DUKURAY: That's what we are facing. And a lot of times, it's lonely. Like, they're invalidating our pain, and we are being branded as the Western agents. We are being branded as the liars that are paid by the West to come tell them what to do and that their culture is bad when that's not the case. I'm the most Pan-Africanist person that I know. I love this continent. I love this country. And my heart breaks for Gambian women that, in 2024, we are still dealing with this.

CHANG: Jaha Dukuray is the founder of Safe Hands for Girls, a Gambian organization that aims to end female genital mutilation. Thank you so much for spending the time to speak with us, Jaha.

DUKURAY: Thank you for amplifying our voices, and we are grateful. Transcript provided by NPR, Copyright NPR.

NPR transcripts are created on a rush deadline by an NPR contractor. This text may not be in its final form and may be updated or revised in the future. Accuracy and availability may vary. The authoritative record of NPR’s programming is the audio record.
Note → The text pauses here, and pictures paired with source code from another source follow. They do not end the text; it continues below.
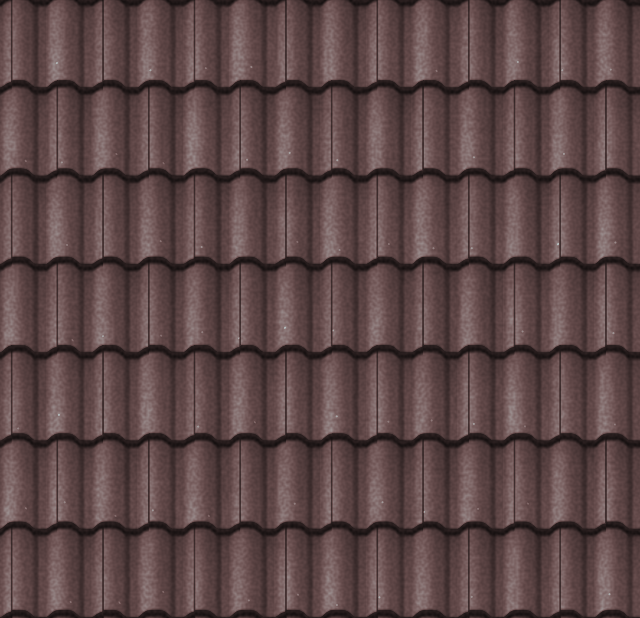
Write a Shadertoy shader that draws this texture.

```glsl
// Rows of dark brown interlocking roof tiles: rounded rolls, flat valleys and
// a jointed roll on every second column, staggered row by row. Each row ends
// in a wavy lip with a shadow below; wrapping gradient noise adds the grain.

#define ROLLS 14.0        // rolls across
#define ROWS 7.0          // tile rows down
#define ROLL_WIDTH 0.78   // share of a column taken by the roll
#define JOINT_AT 0.255    // position of the joint within its column
#define JOINT_WIDTH 0.007 // half width of the joint line, in columns
#define LIP_LINE 0.99     // height of the lip in the valleys, in rows
#define LIP_RISE 0.082    // rise of the lip over a roll, in rows
#define SHADOW 0.07       // depth of the shadow under the lip, in rows
#define GRAIN 0.10        // strength of the fine speckle
#define MOTTLE 0.035      // strength of the broad staining

float hash(vec2 p) {
    vec3 q = fract(p.xyx * vec3(0.1031, 0.1030, 0.0973));
    q += dot(q, q.yzx + 33.33);
    return fract((q.x + q.y) * q.z);
}

float cornerSlope(vec2 cell, vec2 offset, vec2 period) {
    float angle = 6.2832 * hash(mod(cell, period) + 7.0);
    return dot(vec2(cos(angle), sin(angle)), offset);
}

// Gradient noise that wraps after a whole number of cells
float wrapNoise(vec2 uv, vec2 period) {
    vec2 p = uv * period, i = floor(p), f = p - i;
    vec2 w = f * f * f * (f * (f * 6.0 - 15.0) + 10.0);
    vec2 e = vec2(1.0, 0.0);
    float low = mix(cornerSlope(i, f, period),
                    cornerSlope(i + e, f - e, period), w.x);
    float high = mix(cornerSlope(i + e.yx, f - e.yx, period),
                     cornerSlope(i + e.xx, f - e.xx, period), w.x);
    return mix(low, high, w.y);
}

// 1 where the column carries a jointed roll in this row
float isJointed(float column, float row) {
    return 1.0 - mod(column + mod(row, ROWS), 2.0);
}

// Height of the roll across one column; a jointed roll steps down on its left
float rollHeight(float x, float jointed, float blur) {
    float u = (x / ROLL_WIDTH - 0.5) * 2.0;
    float h = smoothstep(0.0, 1.0, 1.0 - u * u);
    float leftSide = 1.0 - smoothstep(-blur, blur, x - JOINT_AT);
    return h * (1.0 - 0.22 * jointed * leftSide);
}

// Light across one column: bright left flank, dark right foot, plain valley
float rollLight(float x) {
    return 0.365 + 0.15 * smoothstep(-0.04, 0.16, x)
                 - 0.17 * smoothstep(0.22, 0.62, x)
                 - 0.10 * smoothstep(0.66, 0.79, x)
                 + 0.12 * smoothstep(0.80, 0.88, x);
}

// Lightness to warm brown, greyer in the highlights
vec3 clayColour(float light) {
    float shine = max(light - 0.36, 0.0);
    float cool = 0.74 * light + 1.9 * shine * shine;
    return vec3(light, cool, cool);
}

void mainImage(out vec4 fragColor, in vec2 fragCoord) {
    vec2 uv = fragCoord / iResolution.xy;
    vec2 grid = vec2(uv.x, 1.0 - uv.y) * vec2(ROLLS, ROWS);
    vec2 pixel = vec2(ROLLS, ROWS) / iResolution.xy;
    float column = floor(grid.x), x = grid.x - column;

    // Nearest lip and signed distance below it
    float upperRow = floor(grid.y - 0.45);
    float height = rollHeight(x, isJointed(column, upperRow), pixel.x * 0.5);
    float below = grid.y - upperRow - LIP_LINE + LIP_RISE * height;
    float row = mod(upperRow + step(0.0, below), ROWS);
    float along = below < 0.0 ? below + 1.0 : below;
    float jointed = isJointed(column, row);
    vec2 tileId = vec2(column, row);

    // Tile face
    float light = rollLight(x);
    light *= mix(0.95, 1.04, smoothstep(0.1, 0.9, along));
    light += 0.02 * (hash(tileId + 3.0) - 0.5);

    // Joint: flatter strip, pale rim and dark line
    float fromJoint = x - JOINT_AT;
    float strip = smoothstep(0.0, 0.06, x) * step(fromJoint, 0.0);
    float rim = exp(-abs(fromJoint + 0.04) / 0.03);
    float line = 1.0 - smoothstep(JOINT_WIDTH, JOINT_WIDTH + pixel.x, abs(fromJoint));
    light += jointed * (0.03 * rim - 0.035 * strip);
    light = mix(light, 0.20, 0.85 * jointed * line);

    // Grain, staining and small pale chips near the lip
    float fine = wrapNoise(uv, vec2(196.0, 189.0));
    float coarse = wrapNoise(uv + 0.37, vec2(98.0, 91.0));
    float stain = wrapNoise(uv, vec2(28.0, 21.0));
    light += (GRAIN * (fine + 0.4 * coarse) + MOTTLE * stain) * light * 1.6;
    vec2 chipAt = vec2(0.2 + 0.42 * hash(tileId + 11.0), 0.78 + 0.17 * hash(tileId + 29.0));
    float chip = length((vec2(x, along) - chipAt) * vec2(1.0, 1.93));
    light += 0.14 * step(0.35, hash(tileId + 47.0)) * (1.0 - smoothstep(0.01, 0.035, chip));

    // Shade under the lip, its dark front and the rounded end of the face
    light *= 1.0 - 0.32 * exp(-along / 0.13);
    light *= 1.0 - 0.22 * smoothstep(0.975, 1.0, along);
    float front = 0.155 - 0.05 * smoothstep(0.01, 0.05, along) + 0.05 * fine;
    float shadow = 1.0 - smoothstep(SHADOW * 0.75, SHADOW * 1.5, below);
    shadow *= smoothstep(-pixel.y * 0.7, pixel.y * 0.7, below);
    light = mix(light, front, shadow);

    fragColor = vec4(clayColour(clamp(light, 0.0, 1.0)), 1.0);
}
```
Lauren Hodges is an associate producer for All Things Considered. She joined the show in 2018 after seven years in the NPR newsroom as a producer and editor. She doesn't mind that you used her pens, she just likes them a certain way and asks that you put them back the way you found them, thanks. Despite years working on interviews with notable politicians, public figures, and celebrities for NPR, Hodges completely lost her cool when she heard RuPaul's voice and was told to sit quietly in a corner during the rest of the interview. She promises to do better next time.
Kathryn Fox
Ailsa Chang is an award-winning journalist who hosts All Things Considered along with Ari Shapiro, Audie Cornish, and Mary Louise Kelly. She landed in public radio after practicing law for a few years.